What is the nation? What is the idea of India? And whose India is it?
These are highly relevant and pressing questions for our country today. The first in a fourteen-volume series titled Rethinking India, Vision for a Nation: Paths and Perspectives, edited by Aakash Singh Rathore and Ashish Nandy, aims to champion a plural, inclusive and prosperous India that is committed to unity and individual dignity.
Here is an insightful excerpt from ‘Secularism: Central to a Democratic Nation’, contributed by Neera Chandhoke, a former professor of Political Science at the University of Delhi:
The results of the 2019 general elections in India confirmed the lurking fear that has hovered like a dark cloud over our political horizon since 2014. India is a multireligious country, but we now see the consolidation of the Hindu vote across caste and across class. This consolidation has brought the religious right back into power with an improved majority. Election rhetoric had ridiculed political leaders who stood from minority-dominated constituencies; appealed to a narrow, religion-based nationalism; evoked fear that Pakistan threatened the body politic; and raised aloft the banner of national security over other concerns. None of the planks that garnered rich dividends had anything to do with what are often called ‘real facts’, but fiery rhetoric won over mundane issues of a declining economy and increasing unemployment. A victorious prime minister told his national constituency: ‘Secularism was a tax that used to be paid till today. Fake secularism and its leaders who were calling for the secular forces to unite have been exposed.’ Exposed, one may ask, as what? As Indians committed to the dignity of all and discrimination against none? Or as citizens who want passionately to defend the plural character of Indian society?
The prime minister is not politically naive; he surely knows that political commitments that run against ruling ideologies do not fade into the twilight with the coming into power of a new government. These commitments might not be palatable to the new ruling class, but they continue to inhabit democratic imaginations, continue to act as signposts to a road that leads to a good life for all, and continue to act as a watchdog of ruling dispensations. Criticism of the government and its policies lies at the heart of democratic society, at the heart of the political project to hold elected power elites accountable for their acts of omission and commission.
In any case, democracy is not reducible to election results. Elections are one—albeit significant and decisive—moment of democracy. Democracy establishes and maintains a conversation between the citizens and their representatives. Elections decide who these representatives will be. The process of holding these representatives accountable does not cease with the results of an election. It holds good, no matter who holds power, or with what majority.
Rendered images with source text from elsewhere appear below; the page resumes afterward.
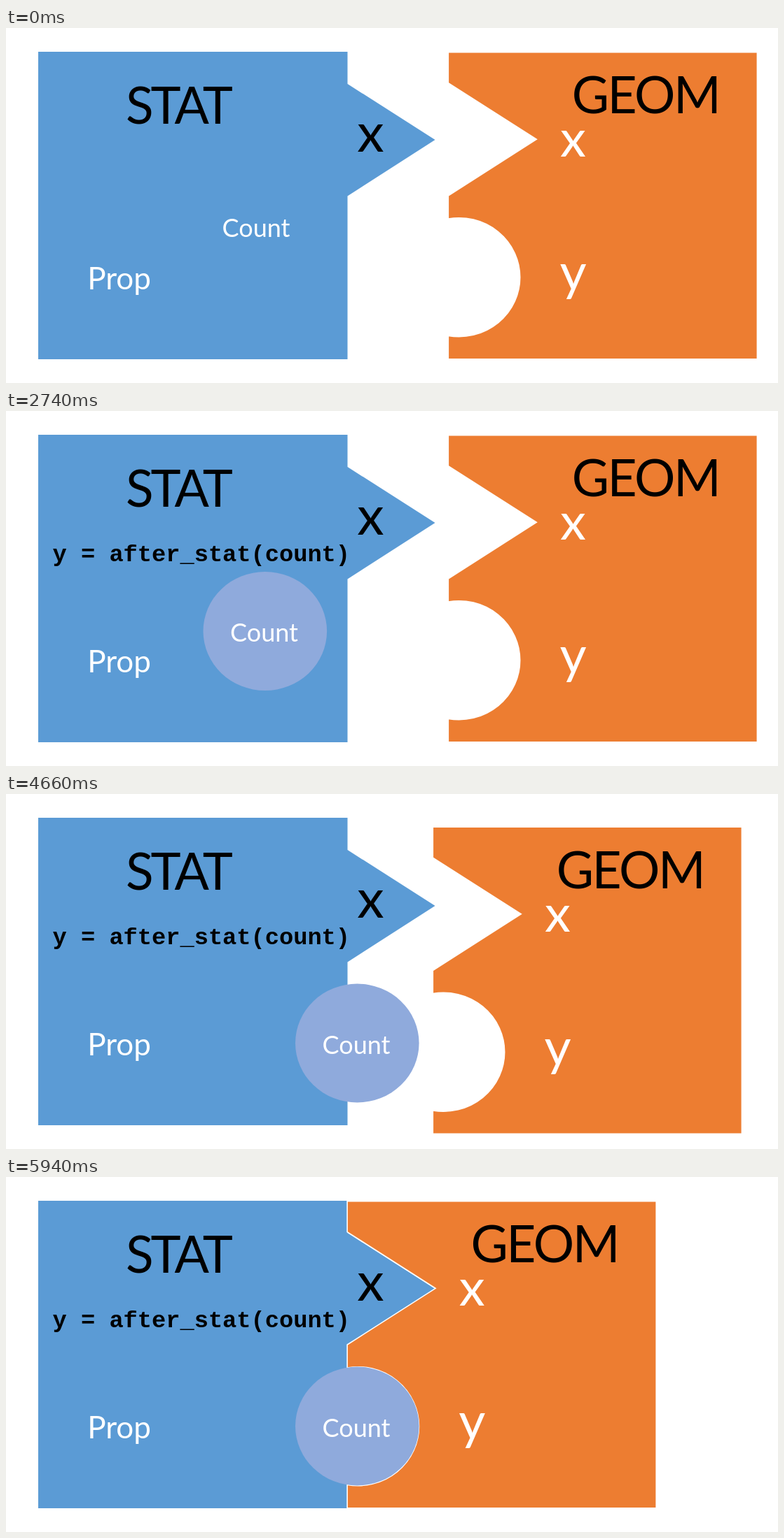
Write an HTML page that moves like this. It is 1102 by 508 pixels and loops after 6020 ms.

```html
<!DOCTYPE html>
<html lang="en">
<head>
<meta charset="utf-8">
<title>Stat and geom</title>
<style>
  html, body { margin: 0; width: 100%; height: 100%; overflow: hidden; background: #fff; }
  svg { display: block; width: 100%; height: 100%; }
  text { font-family: Lato, sans-serif; text-anchor: middle; }
  .white { fill: #fff; }
  .title { font-size: 73px; }
  .axis { font-size: 74px; }
  .code { font: bold 33.7px "Courier New", "Liberation Mono", monospace; }
</style>
</head>
<body>
<svg viewBox="0 0 1102 508">
  <path fill="#5b9bd5" d="M46 34H487.5V80L612.5 160L487.5 240.5V474H46Z"/>
  <text class="title" x="245.5" y="136.5" letter-spacing="-4">STAT</text>
  <text x="520.5" y="177" font-size="77">x</text>
  <text class="white" x="161.5" y="374" font-size="44">Prop</text>
  <g id="geom">
    <path fill="#ed7d31" stroke="#fff" stroke-width="1.6"
      d="M631.3 34.6H1072.4V473.8H631.3V440.4A87.2 85 0 1 0 631.3 273V240L757.3 159.3L631.3 78.6Z"/>
    <text class="title" x="913" y="122" letter-spacing="-2.5">GEOM</text>
    <text class="axis white" x="809.5" y="184">x</text>
    <text class="axis white" x="809.5" y="375">y</text>
  </g>
  <g id="count">
    <ellipse id="disk" cx="358.3" cy="284" rx="88.3" ry="85" fill="#8faadc"/>
    <text class="white" x="357" y="299" font-size="36">Count</text>
  </g>
  <text class="code" id="code" x="278.8" y="214.5">y = after_stat(count)</text>
</svg>
<script>
const LOOP = 6020, STEP = 40, MOVE = 1920;
const REVEAL = 1050, COUNT_START = 2100, GEOM_START = 4020;
const [count, disk, code, geom] =
  ["count", "disk", "code", "geom"].map(id => document.getElementById(id));

// Constant acceleration, then constant deceleration, in fixed steps.
function progress(time, start) {
  const elapsed = Math.floor((time - start) / STEP) * STEP;
  const u = Math.min(1, Math.max(0, elapsed / MOVE));
  return u < 0.5 ? 2 * u * u : 1 - 2 * (1 - u) ** 2;
}

// Cubic Bezier coordinate that starts at zero.
const bezier = (s, a, b, end) =>
  3 * (1 - s) ** 2 * s * a + 3 * (1 - s) * s * s * b + s ** 3 * end;

const countPath = s => [
  bezier(s, 7.1, 61.3, 143),
  bezier(s, 42.1, 114.9, 72.5) + 650 * s * (1 - s) * (s - 0.222) * (0.749 - s)
];

const geomPath = s => [
  -bezier(s, 21.2, 103.2, 144.2),
  21.3 * Math.max(0, Math.sin(Math.PI * s ** 0.8)) ** 2.5
];

const move = (part, [x, y]) => part.setAttribute("transform", `translate(${x} ${y})`);

function draw() {
  const time = performance.now() % LOOP;
  const visibility = time < REVEAL ? "hidden" : "visible";
  disk.setAttribute("visibility", visibility);
  code.setAttribute("visibility", visibility);
  move(count, countPath(progress(time, COUNT_START)));
  move(geom, geomPath(progress(time, GEOM_START)));
  requestAnimationFrame(draw);
}
draw();
</script>
</body>
</html>
```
For that reason, it is democracy, not just elections, of which we should speak, and it is the democratic spirit which we should, and will, uphold.
Vision for a Nation provides a positive counter-narrative to reclaim the centrality of a progressive, deeply plural and forward-looking India.